Traditionally dishes were cooked in earthenware’s (Sa Zam), but with the easy availability of imported pans and pots, the use of earthenware’s have been replaced. Rice is a main food in Bhutan and it is accompanied by a dish. The most popular Bhutanese dish is known as Ema Datshi (chilli with cheese). And in almost all the dishes other than Ema Datshi, chilli is the compulsory ingredient. A typical Bhutanese meal might consist of thugpa, a soup prepared out of rice, meat, cheese and other ingredients includes, chilli powder, ginger, pepper. Typical Bhutanese tea is Known as Suja made out of salt and butter. Chang (alcohol) is made from grain.

– National Dress
A distinctive feature of the Bhutanese is their dress that has evolved over the years. Bhutanese men wear a gho, a long robe tied around the waist by a small belt called a kera. A woman’s ankle-length dress is called a kira, made from beautifully colored and finely woven fabrics with traditional patterns. Necklaces are fashioned from corals, pearls, turquoise, and the precious agate eye stones that the Bhutanese call “tears of the gods” or dzi beads.

In keeping with the tradition, it is mandatory for all Bhutanese to wear scarves while visiting Dzongs and other administrative centers. The scarf worn by men is known as Kabney while that of women is known as Rachu. The scarves worn are different in color and signify their status or rank. While the general Bhutanese men wear scarf that is white in color, the King and the Je Khenpo or the Head Abbot wear yellow scarves. The ministers wear orange scarves while the Judges wear green and the district administrators wear red scarves with a small white strip that runs through.
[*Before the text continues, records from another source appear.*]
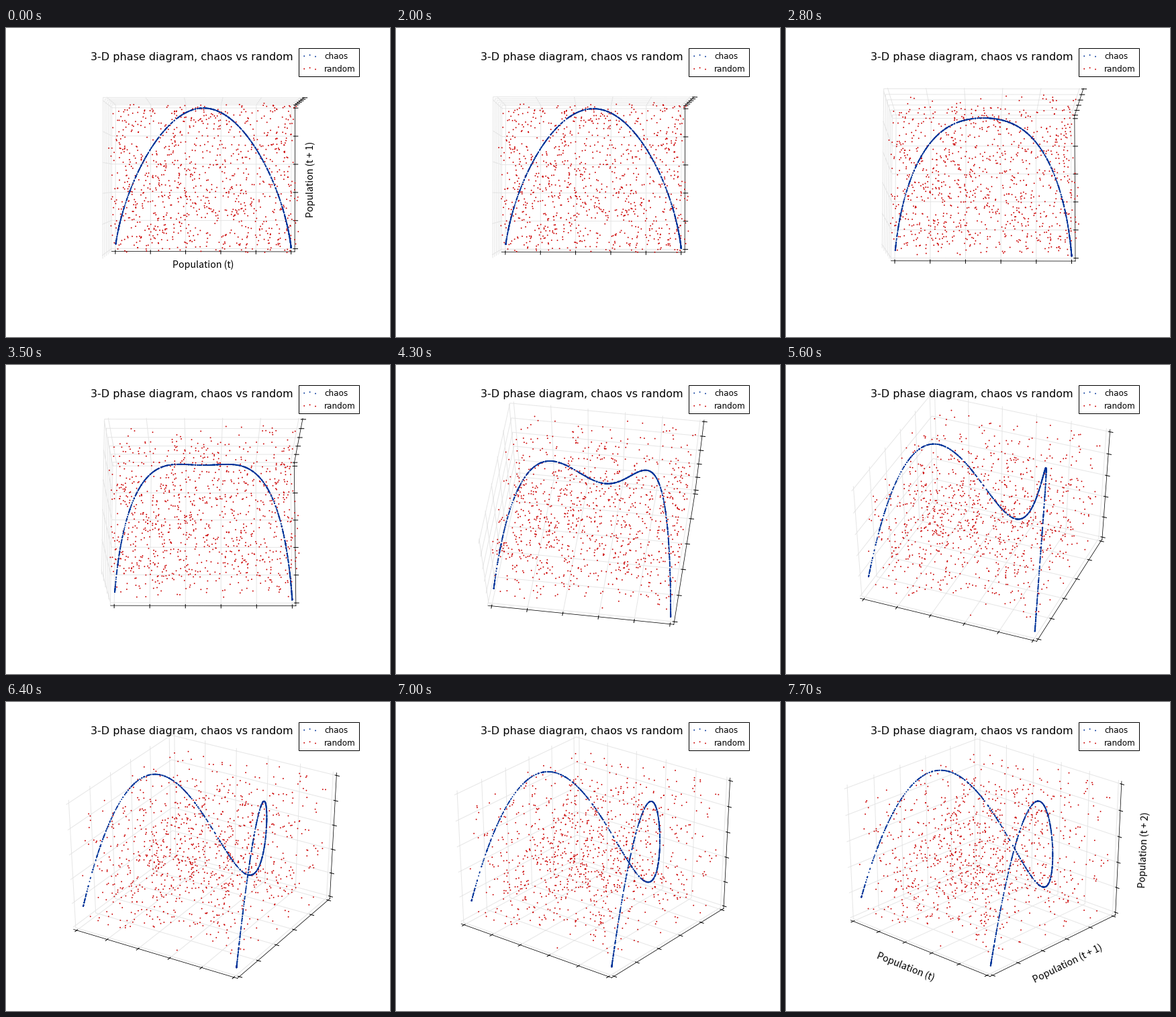
Animation of 572x460 px, one loop 10000 ms. Source, as a matplotlib script:

```python
import numpy as np
import matplotlib.pyplot as plt
from matplotlib.animation import FuncAnimation
from matplotlib.patches import Rectangle

W, H, DPI = 572, 460, 72          # at 72 dpi one point is one pixel
CENTER = np.array([294.0, 223.5])
SCALE = np.array([3016.0, -2413.0])
DIST = 11.0
BLUE, RED, GRID = "#003399", "#cc0000", "#e6e6e6"
DOT = 1.9
TICKS = np.linspace(0, 1, 6)
LO, HI = -1 / 48, 1 + 1 / 48      # panes sit slightly outside the data cube
OUT, IN = 0.2 / 12, 0.1 / 12      # tick lengths on each side of an axis

# first frame, last frame, elevation step, azimuth step
CAMERA = [(20, 22, -0.5, 0), (23, 36, -1.0, 0), (37, 60, -1.5, 1.1),
          (61, 64, -1.0, 1.1), (65, 73, -0.5, 1.1), (74, 76, -0.2, 0.5)]


def view(n):
    elev, azim = 89.9, 270.1
    for first, last, de, da in CAMERA:
        steps = min(max(n - first + 1, 0), last - first + 1)
        elev += steps * de
        azim += steps * da
    return np.radians(elev), np.radians(azim)


def project(points, n):
    e, a = view(n)
    right = [-np.sin(a), np.cos(a), 0]
    up = [-np.cos(a) * np.sin(e), -np.sin(a) * np.sin(e), np.cos(e)]
    toward = [np.cos(a) * np.cos(e), np.sin(a) * np.cos(e), np.sin(e)]
    x, y, z = np.array([right, up, toward]) @ (points - 0.5).T
    return CENTER + SCALE * np.column_stack([x, y]) / (DIST - z)[:, None]


def join(paths):
    """Stack polylines into one array, separated by NaN rows."""
    gap = [[np.nan] * 3]
    return np.array([p for path in paths for p in list(path) + gap], float)


def logistic(count, rate=3.99, pop=0.5):
    pops = [pop]
    while len(pops) < count:
        pops.append(rate * pops[-1] * (1 - pops[-1]))
    return np.array(pops)


def embed(series):
    return np.column_stack([series[:-2], series[1:-1], series[2:]])


chaos = embed(logistic(1000))
noise = embed(np.random.RandomState(0).random_sample(1000))

grid = join([[(t, LO, LO), (t, HI, LO), (t, HI, HI)] for t in TICKS]
            + [[(HI, t, LO), (LO, t, LO), (LO, t, HI)] for t in TICKS]
            + [[(LO, LO, t), (LO, HI, t), (HI, HI, t)] for t in TICKS])
axes = join([[(LO, LO, LO), (HI, LO, LO)],
             [(HI, LO, LO), (HI, HI, LO)],
             [(HI, HI, LO), (HI, HI, HI)]])
ticks = join([[(t, LO - OUT, LO), (t, LO + IN, LO)] for t in TICKS]
             + [[(HI + OUT, t, LO), (HI - IN, t, LO)] for t in TICKS]
             + [[(HI + OUT, HI, t), (HI - IN, HI, t)] for t in TICKS])

fig = plt.figure(figsize=(W / DPI, H / DPI), dpi=DPI, facecolor="white")
ax = fig.add_axes([0, 0, 1, 1])
ax.set_xlim(0, W)
ax.set_ylim(H, 0)
ax.axis("off")


def line(color, width):
    return ax.plot([], [], color=color, lw=width)[0]


def dots(color, xy, z=3):
    # one colour per dot keeps the dots off the pixel grid, so they glide
    xs, ys = np.transpose(xy)
    return ax.scatter(xs, ys, s=DOT ** 2, c=[color] * len(xs),
                      linewidths=0, zorder=z)


lines = [(line(GRID, 1), grid), (line("black", 0.75), axes),
         (line("black", 1), ticks)]
clouds = [(dots(RED, project(noise, 0)), noise),
          (dots(BLUE, project(chaos, 0)), chaos)]
ax.set_xlim(0, W)
ax.set_ylim(H, 0)

ax.text(276.6, 48, "3-D phase diagram, chaos vs random", fontsize=16,
        family="DejaVu Sans", ha="center", va="baseline", zorder=5)

ax.add_patch(Rectangle((436, 30), 90, 42, fc="white", ec="black",
                       lw=1, zorder=6))
for name, color, base in [("chaos", BLUE, 46), ("random", RED, 65)]:
    ax.text(474, base, name, fontsize=12, family="DejaVu Sans", zorder=7)
    dots(color, [(444.2, base - 4.2), (452.6, base - 5.7),
                 (461, base - 3.5)], z=7)


def label(x, y, text, angle):
    return ax.text(x, y, text, rotation=angle, fontsize=14.2,
                   family="Noto Sans CJK JP", ha="center", va="center")


start_labels = [label(293.5, 353, "Population (t)", 0),
                label(454, 225.5, "Population (t + 1)", 90)]
end_labels = [label(178.5, 394.5, "Population (t)", -22),
              label(420, 389.5, "Population (t + 1)", 26.1),
              label(533, 220.5, "Population (t + 2)", 87.4)]


def draw(n):
    for artist, points in lines:
        artist.set_data(*project(points, n).T)
    for artist, points in clouds:
        artist.set_offsets(project(points, n))
    for text in start_labels:
        text.set_visible(n < 20)
    for text in end_labels:
        text.set_visible(n >= 77)
    return [artist for artist, _ in lines + clouds] + start_labels + end_labels


anim = FuncAnimation(fig, draw, frames=100, interval=100, repeat=True)
plt.show()
```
The Rachu is hung over their left shoulder and unlike scarves worn by men does not have any color attached to it. They are usually woven out of raw silk with rich patterns.